Expanding that audience to pro-Kremlin Russians is a Herculean task: Just as opposition-leaning Russians eschew state television, those who support the Kremlin consume state-funded media as their main source of news, or follow a selection of pro-war channels on social media.
In real life, however, the bubbles overlap. The fault line runs through families, friends and workplaces.
For decades, Dmitry, a 45-year-old director who opposes the war, would gather with his longtime friends around Christmas time. This year he wasn’t invited to the reunion. “They know how I think, so in their own way they were trying to avoid an uncomfortable situation,” he said.
Similarly, a young female designer who asked to remain anonymous said she cut contact with her mother for months because the latter kept sending her links to pro-war YouTube videos.
“My family is like a microcosm of Russia as a whole and I don’t know how to live with it,” she said. “There is a complete lack of understanding between us, as if we’re from different planets.”
For Russian authorities, the societal divide is cause for celebration, as the result of their years-long concerted effort to marginalize opposition sentiment.
On Thursday, the Kremlin branded Meduza, by far the most-read independent news outlet among young Russians, an “undesirable organization.” Russians who share a link to an article now risk a fine or even criminal prosecution.
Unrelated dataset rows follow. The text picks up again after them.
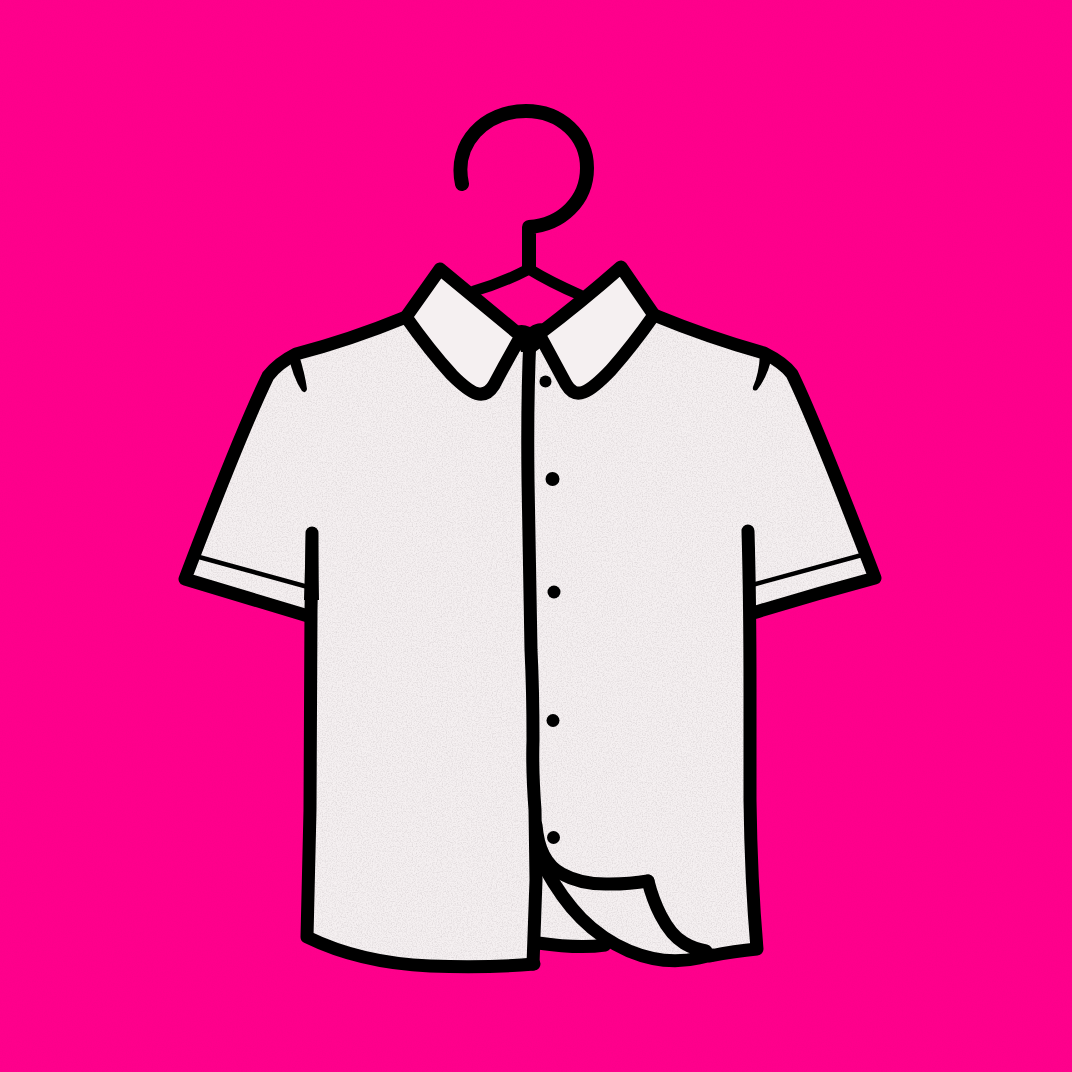
<!DOCTYPE html>
<html lang="en">
<head>
<meta charset="utf-8">
<title>Shirt on a hanger</title>
<style>
  :root {
    --backdrop: #ff008c;
    --fabric: #f5f0f1;
    --ink: #000;
  }
  html, body { margin: 0; padding: 0; }
  body { width: 1072px; height: 1072px; overflow: hidden; background: var(--backdrop); }
  svg { display: block; width: 1072px; height: 1072px; }
  .backdrop { fill: var(--backdrop); }
  .fabric { fill: var(--fabric); }
  .outline { fill: none; stroke: var(--ink); stroke-width: 13; stroke-linecap: round; stroke-linejoin: round; }
  .hanger { stroke-width: 14; }
  .hanger-arms { stroke-width: 11; }
  .stitch { fill: none; stroke: var(--ink); stroke-width: 4.5; }
  .solid { fill: var(--ink); }
  .collar { fill: var(--fabric); }
</style>
</head>
<body>
<svg viewBox="0 0 1072 1072" role="img" aria-label="White short-sleeved shirt on a hanger against a pink background">
  <defs>
    <filter id="grain" x="0" y="0" width="100%" height="100%" color-interpolation-filters="sRGB">
      <feTurbulence type="fractalNoise" baseFrequency="0.8" numOctaves="2" seed="4"/>
      <feColorMatrix values="0 0 0 0 0.35  0 0 0 0 0.3  0 0 0 0 0.32  0.9 0 0 0 -0.37"/>
      <feComposite in2="SourceGraphic" operator="in"/>
    </filter>
    <path id="shirt-shape" d="M406 317 L296 354 Q278 363 268 376 Q240 434 185 579 L311 615 L310 810 L307 937 Q360 963 430 966 Q490 968 534 964 L535 941 Q575 949 606 945 Q650 963 682 961 Q715 954 757 950 L750 800 L750 614 L875 578 Q815 421 792 374 Q780 360 764 353 L654 315 L621 267 L537 335 L522 335 L440 268 Z"/>
  </defs>

  <rect class="backdrop" width="1072" height="1072"/>
  <rect width="1072" height="1072" filter="url(#grain)" opacity="0.08"/>

  <g id="hanger">
    <path class="outline hanger" d="M462 184 C453 143 485 111 526 111 C561 111 587 136 587 168 C587 201 561 225 529 227 V268"/>
    <path class="outline hanger-arms" d="M474 291 Q502 283 529 269 Q550 282 580 295"/>
  </g>

  <g id="shirt">
    <use href="#shirt-shape" class="fabric"/>
    <use href="#shirt-shape" filter="url(#grain)" opacity="0.35"/>

    <g id="sleeves">
      <path class="outline" d="M406 317 Q350 340 296 354 Q278 363 268 376 Q240 434 185 579 Q245 597 308 616"/>
      <path class="outline" d="M654 315 Q710 338 764 353 Q784 363 792 374 Q815 421 875 578 Q815 594 753 613"/>
      <path class="stitch" d="M199 557 L308 587 M862 555 L752 585"/>
      <path class="solid" d="M288 354 L299 355 Q305 374 307 389 Q306 394 302 391 Q293 378 288 354 Z"/>
      <path class="solid" d="M760 354 L772 356 Q768 376 757 390 Q752 392 753 387 Q759 374 760 354 Z"/>
    </g>

    <g id="body-sides">
      <path class="outline" d="M312 533 Q312 570 311 610 L310 810 L307 937 Q360 963 430 966 Q490 968 534 964"/>
      <path class="outline" d="M748 531 Q750 600 750 690 L750 800 Q751 880 757 949 Q735 951 710 956"/>
      <path class="solid" d="M306 533 Q306 527 312 527 Q318 527 318 533 L319 600 L304 600 Z"/>
    </g>

    <g id="collar">
      <path class="outline collar" d="M440 269 L406 317 Q430 351 452 375 C472 395 484 401 494 385 Q506 362 521 336 Z"/>
      <path class="outline collar" d="M621 267 L654 315 Q633 345 611 370 C589 393 576 401 566 384 L539 334 Q580 303 621 267 Z"/>
      <path class="solid" d="M513 329 Q519 322 530 327 Q542 319 550 328 L543 346 L535 352 L521 352 Z"/>
    </g>

    <g id="placket">
      <path class="outline" stroke-width="14" d="M530 337 Q527 400 528 480 L531 650 Q533 690 533 740 Q532 770 535 810 L536 880 L533 964"/>
      <circle class="solid" cx="545.5" cy="381.5" r="6"/>
      <circle class="solid" cx="552.5" cy="479" r="7"/>
      <circle class="solid" cx="554" cy="592" r="6.5"/>
      <circle class="solid" cx="553" cy="720.5" r="6.5"/>
      <circle class="solid" cx="553.5" cy="837.5" r="6.5"/>
    </g>

    <g id="folded-hem">
      <path class="outline" d="M536 825 Q539 862 562 874 Q582 885 610 884 Q630 884 648 881"/>
      <path class="outline" d="M648 881 C653 901 665 932 684 943 Q694 949 706 951"/>
      <path class="outline" stroke-width="12" d="M545 868 C567 908 592 935 629 951 Q665 966 699 958 L712 955"/>
      <path class="outline" d="M538 943 Q580 949 605 945"/>
    </g>
  </g>
</svg>
</body>
</html>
Nevertheless, there is still room for isolated acts of protest, as long as they stay within strict parameters.
In recent weeks, improvised memorials like that at the statue in Moscow to the victims of the strike on Dnipro, which killed аt least 46 civilians, have popped up in cities across Russia. Those like Malika who bring flowers or toys are largely left alone.
But the moment the sentiment is put into words, allowing bystanders to catch on to the message and perhaps even join in, the authorities move in.
A video widely circulated on social media showed a young woman named Yekaterina Varenik as she was detained by police after holding up a handwritten sign at the Moscow memorial. Before she was escorted off, she was allowed to deposit a red carnation at the statue, but not the sign.
On the video, a police officer can be heard repeating the words on the sign — “Ukrainians are not our enemies, but our brothers” — into his phone, presumably informing his superiors on the other end of the line.
A Moscow court later handed Varenik a 12-day prison sentence and a fine.
Andrei Kolesnikov, a political analyst whom authorities have labeled a “foreign agent,” said Varenik’s fate was illustrative of where Russia stands today.
“In the context of the war and at risk of prosecution, the simple expression of compassion has become an act of civil resistance,” he added.